*Your task*. The answer must be an exact copy of the records below, with every picture left out.

*Document images with source code*.
Content starts

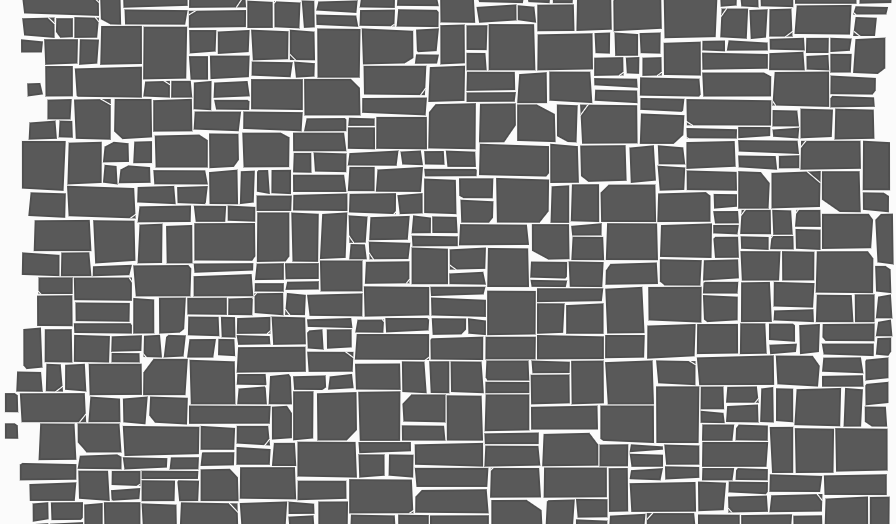
A Shadertoy shader for this pattern:

```glsl
const vec3 MORTAR_COLOR = vec3(0.985);
const vec3 STONE_COLOR = vec3(0.35);
const vec3 RIM_COLOR = vec3(0.31);
const vec2 BLOCK_SIZE = vec2(0.107, 0.069);   // all lengths: canvas height = 1
const vec2 CUT_RANGE = vec2(0.15, 0.85);
const float MAX_AREA = 0.0095;
const float MIN_AREA = 0.0030;
const float SPLIT_CHANCE = 0.42;
const float JOINT = 0.0011;                   // half width of the finest joint
const float CORNER_JITTER = 0.0052;
const float CHAMFER_CHANCE = 0.38;
const float CHIP_CHANCE = 0.35;
const vec2 RIM_FADE = vec2(0.0025, 0.0045);
const vec2 LEFT_MARGIN = vec2(0.005, 0.075);
const vec2 RIGHT_MARGIN = vec2(0.003, 0.020);
const float MIN_EDGE_WIDTH = 0.025;

float hash(vec2 p) {
    vec3 q = fract(p.xyx * 0.1031);
    q += dot(q, q.yzx + 33.33);
    return fract((q.x + q.y) * q.z);
}

float pick(vec2 id, float salt) {
    return hash(id + salt * vec2(17.0, 29.0));
}

float cut(vec2 cell) {
    return mix(CUT_RANGE.x, CUT_RANGE.y, hash(cell + 211.0));
}

bool isUpright(vec2 cell) {
    return mod(cell.x + cell.y, 2.0) < 0.5;
}

// Interlocking blocks: cells hold upright or level joints in turn,
// and each grid vertex owns the rectangle the joints leave around it.
vec2 findBlock(vec2 p, out vec2 lo, out vec2 hi) {
    vec2 cell = floor(p), f = p - cell, v;
    float side;
    if (isUpright(cell)) {
        side = step(cut(cell), f.x);
        v = cell + vec2(side, step(cut(cell + vec2(2.0 * side - 1.0, 0.0)), f.y));
    } else {
        side = step(cut(cell), f.y);
        v = cell + vec2(step(cut(cell + vec2(0.0, 2.0 * side - 1.0)), f.x), side);
    }
    float ne = cut(v), sw = cut(v - 1.0);
    float nw = cut(v - vec2(1, 0)), se = cut(v - vec2(0, 1));
    bool upright = isUpright(v);
    hi = v + (upright ? vec2(ne, nw) : vec2(se, ne));
    lo = v - 1.0 + (upright ? vec2(sw, se) : vec2(nw, sw));
    return v;
}

// Break large blocks, and some medium ones, into smaller stones.
void splitBlock(vec2 p, inout vec2 id, inout vec2 lo, inout vec2 hi) {
    for (int i = 0; i < 3; i++) {
        vec2 size = hi - lo;
        float area = size.x * size.y;
        bool chosen = area > MIN_AREA && pick(id, 1.0) < SPLIT_CHANCE;
        if (area < MAX_AREA && !chosen) break;
        int axis = size.x > size.y * (1.1 + 1.2 * pick(id, 2.0)) ? 0 : 1;
        float at = mix(lo[axis], hi[axis], mix(0.3, 0.7, pick(id, 3.0)));
        bool upper = p[axis] > at;
        if (upper) lo[axis] = at;
        else hi[axis] = at;
        id += vec2(137.0, 91.0) * (upper ? 2.0 : 1.0);
    }
}

float lineDistance(vec2 p, vec2 a, vec2 b) {
    vec2 e = normalize(b - a), r = p - a;
    return e.x * r.y - e.y * r.x;
}

vec2 stoneCorner(vec2 id, vec2 lo, vec2 hi, int k) {
    vec2 s = vec2(k == 1 || k == 2, k >= 2);
    float n = float(k) * 2.0;
    vec2 h = vec2(pick(id, 10.0 + n), pick(id, 11.0 + n));
    return mix(lo, hi, s) + (1.0 - 2.0 * s) * (JOINT + CORNER_JITTER * h * h * h);
}

// Depth inside an uneven four-sided stone, negative in the joint.
float stoneDepth(vec2 p, vec2 id, vec2 lo, vec2 hi) {
    float depth = 1.0;
    for (int k = 0; k < 4; k++)
        depth = min(depth, lineDistance(p, stoneCorner(id, lo, hi, k),
                                        stoneCorner(id, lo, hi, (k + 1) % 4)));

    // Chamfer one corner; sometimes its chip stays in place.
    if (pick(id, 4.0) < CHAMFER_CHANCE) {
        vec2 s = step(0.5, vec2(pick(id, 5.0), pick(id, 6.0)));
        vec2 r = abs(p - mix(lo, hi, s));
        float reach = min(hi.x - lo.x, hi.y - lo.y) * mix(0.12, 0.4, pick(id, 7.0));
        vec2 n = normalize(vec2(mix(0.5, 1.5, pick(id, 8.0)), 1.0));
        float d = dot(r, n) - reach * 0.7;
        bool chip = pick(id, 9.0) < CHIP_CHANCE;
        depth = min(depth, chip ? abs(d) - JOINT : d);
    }
    return depth;
}

void mainImage(out vec4 fragColor, in vec2 fragCoord) {
    vec2 p = fragCoord / iResolution.y;
    float pixel = 1.0 / iResolution.y;
    float wallWidth = iResolution.x / iResolution.y;

    vec2 lo, hi;
    vec2 id = findBlock(p / BLOCK_SIZE, lo, hi);
    lo *= BLOCK_SIZE;
    hi *= BLOCK_SIZE;
    splitBlock(p, id, lo, hi);

    // Ragged left and right ends of the wall.
    lo.x = max(lo.x, mix(LEFT_MARGIN.x, LEFT_MARGIN.y, pick(id, 20.0)));
    hi.x = min(hi.x, wallWidth - mix(RIGHT_MARGIN.x, RIGHT_MARGIN.y, pick(id, 21.0)));
    bool atEnd = lo.x < LEFT_MARGIN.y || hi.x > wallWidth - RIGHT_MARGIN.y;
    bool missing = hi.x <= lo.x || (atEnd && hi.x - lo.x < MIN_EDGE_WIDTH);

    float depth = missing ? -1.0 : stoneDepth(p, id, lo, hi);
    vec3 stone = mix(RIM_COLOR, STONE_COLOR, smoothstep(RIM_FADE.x, RIM_FADE.y, depth));
    float coverage = clamp(depth / pixel + 0.5, 0.0, 1.0);
    fragColor = vec4(mix(MORTAR_COLOR, stone, coverage), 1.0);
}
```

Content ends

*Result*.
A Shadertoy shader for this pattern:

```glsl
const vec3 MORTAR_COLOR = vec3(0.985);
const vec3 STONE_COLOR = vec3(0.35);
const vec3 RIM_COLOR = vec3(0.31);
const vec2 BLOCK_SIZE = vec2(0.107, 0.069);   // all lengths: canvas height = 1
const vec2 CUT_RANGE = vec2(0.15, 0.85);
const float MAX_AREA = 0.0095;
const float MIN_AREA = 0.0030;
const float SPLIT_CHANCE = 0.42;
const float JOINT = 0.0011;                   // half width of the finest joint
const float CORNER_JITTER = 0.0052;
const float CHAMFER_CHANCE = 0.38;
const float CHIP_CHANCE = 0.35;
const vec2 RIM_FADE = vec2(0.0025, 0.0045);
const vec2 LEFT_MARGIN = vec2(0.005, 0.075);
const vec2 RIGHT_MARGIN = vec2(0.003, 0.020);
const float MIN_EDGE_WIDTH = 0.025;

float hash(vec2 p) {
    vec3 q = fract(p.xyx * 0.1031);
    q += dot(q, q.yzx + 33.33);
    return fract((q.x + q.y) * q.z);
}

float pick(vec2 id, float salt) {
    return hash(id + salt * vec2(17.0, 29.0));
}

float cut(vec2 cell) {
    return mix(CUT_RANGE.x, CUT_RANGE.y, hash(cell + 211.0));
}

bool isUpright(vec2 cell) {
    return mod(cell.x + cell.y, 2.0) < 0.5;
}

// Interlocking blocks: cells hold upright or level joints in turn,
// and each grid vertex owns the rectangle the joints leave around it.
vec2 findBlock(vec2 p, out vec2 lo, out vec2 hi) {
    vec2 cell = floor(p), f = p - cell, v;
    float side;
    if (isUpright(cell)) {
        side = step(cut(cell), f.x);
        v = cell + vec2(side, step(cut(cell + vec2(2.0 * side - 1.0, 0.0)), f.y));
    } else {
        side = step(cut(cell), f.y);
        v = cell + vec2(step(cut(cell + vec2(0.0, 2.0 * side - 1.0)), f.x), side);
    }
    float ne = cut(v), sw = cut(v - 1.0);
    float nw = cut(v - vec2(1, 0)), se = cut(v - vec2(0, 1));
    bool upright = isUpright(v);
    hi = v + (upright ? vec2(ne, nw) : vec2(se, ne));
    lo = v - 1.0 + (upright ? vec2(sw, se) : vec2(nw, sw));
    return v;
}

// Break large blocks, and some medium ones, into smaller stones.
void splitBlock(vec2 p, inout vec2 id, inout vec2 lo, inout vec2 hi) {
    for (int i = 0; i < 3; i++) {
        vec2 size = hi - lo;
        float area = size.x * size.y;
        bool chosen = area > MIN_AREA && pick(id, 1.0) < SPLIT_CHANCE;
        if (area < MAX_AREA && !chosen) break;
        int axis = size.x > size.y * (1.1 + 1.2 * pick(id, 2.0)) ? 0 : 1;
        float at = mix(lo[axis], hi[axis], mix(0.3, 0.7, pick(id, 3.0)));
        bool upper = p[axis] > at;
        if (upper) lo[axis] = at;
        else hi[axis] = at;
        id += vec2(137.0, 91.0) * (upper ? 2.0 : 1.0);
    }
}

float lineDistance(vec2 p, vec2 a, vec2 b) {
    vec2 e = normalize(b - a), r = p - a;
    return e.x * r.y - e.y * r.x;
}

vec2 stoneCorner(vec2 id, vec2 lo, vec2 hi, int k) {
    vec2 s = vec2(k == 1 || k == 2, k >= 2);
    float n = float(k) * 2.0;
    vec2 h = vec2(pick(id, 10.0 + n), pick(id, 11.0 + n));
    return mix(lo, hi, s) + (1.0 - 2.0 * s) * (JOINT + CORNER_JITTER * h * h * h);
}

// Depth inside an uneven four-sided stone, negative in the joint.
float stoneDepth(vec2 p, vec2 id, vec2 lo, vec2 hi) {
    float depth = 1.0;
    for (int k = 0; k < 4; k++)
        depth = min(depth, lineDistance(p, stoneCorner(id, lo, hi, k),
                                        stoneCorner(id, lo, hi, (k + 1) % 4)));

    // Chamfer one corner; sometimes its chip stays in place.
    if (pick(id, 4.0) < CHAMFER_CHANCE) {
        vec2 s = step(0.5, vec2(pick(id, 5.0), pick(id, 6.0)));
        vec2 r = abs(p - mix(lo, hi, s));
        float reach = min(hi.x - lo.x, hi.y - lo.y) * mix(0.12, 0.4, pick(id, 7.0));
        vec2 n = normalize(vec2(mix(0.5, 1.5, pick(id, 8.0)), 1.0));
        float d = dot(r, n) - reach * 0.7;
        bool chip = pick(id, 9.0) < CHIP_CHANCE;
        depth = min(depth, chip ? abs(d) - JOINT : d);
    }
    return depth;
}

void mainImage(out vec4 fragColor, in vec2 fragCoord) {
    vec2 p = fragCoord / iResolution.y;
    float pixel = 1.0 / iResolution.y;
    float wallWidth = iResolution.x / iResolution.y;

    vec2 lo, hi;
    vec2 id = findBlock(p / BLOCK_SIZE, lo, hi);
    lo *= BLOCK_SIZE;
    hi *= BLOCK_SIZE;
    splitBlock(p, id, lo, hi);

    // Ragged left and right ends of the wall.
    lo.x = max(lo.x, mix(LEFT_MARGIN.x, LEFT_MARGIN.y, pick(id, 20.0)));
    hi.x = min(hi.x, wallWidth - mix(RIGHT_MARGIN.x, RIGHT_MARGIN.y, pick(id, 21.0)));
    bool atEnd = lo.x < LEFT_MARGIN.y || hi.x > wallWidth - RIGHT_MARGIN.y;
    bool missing = hi.x <= lo.x || (atEnd && hi.x - lo.x < MIN_EDGE_WIDTH);

    float depth = missing ? -1.0 : stoneDepth(p, id, lo, hi);
    vec3 stone = mix(RIM_COLOR, STONE_COLOR, smoothstep(RIM_FADE.x, RIM_FADE.y, depth));
    float coverage = clamp(depth / pixel + 0.5, 0.0, 1.0);
    fragColor = vec4(mix(MORTAR_COLOR, stone, coverage), 1.0);
}
```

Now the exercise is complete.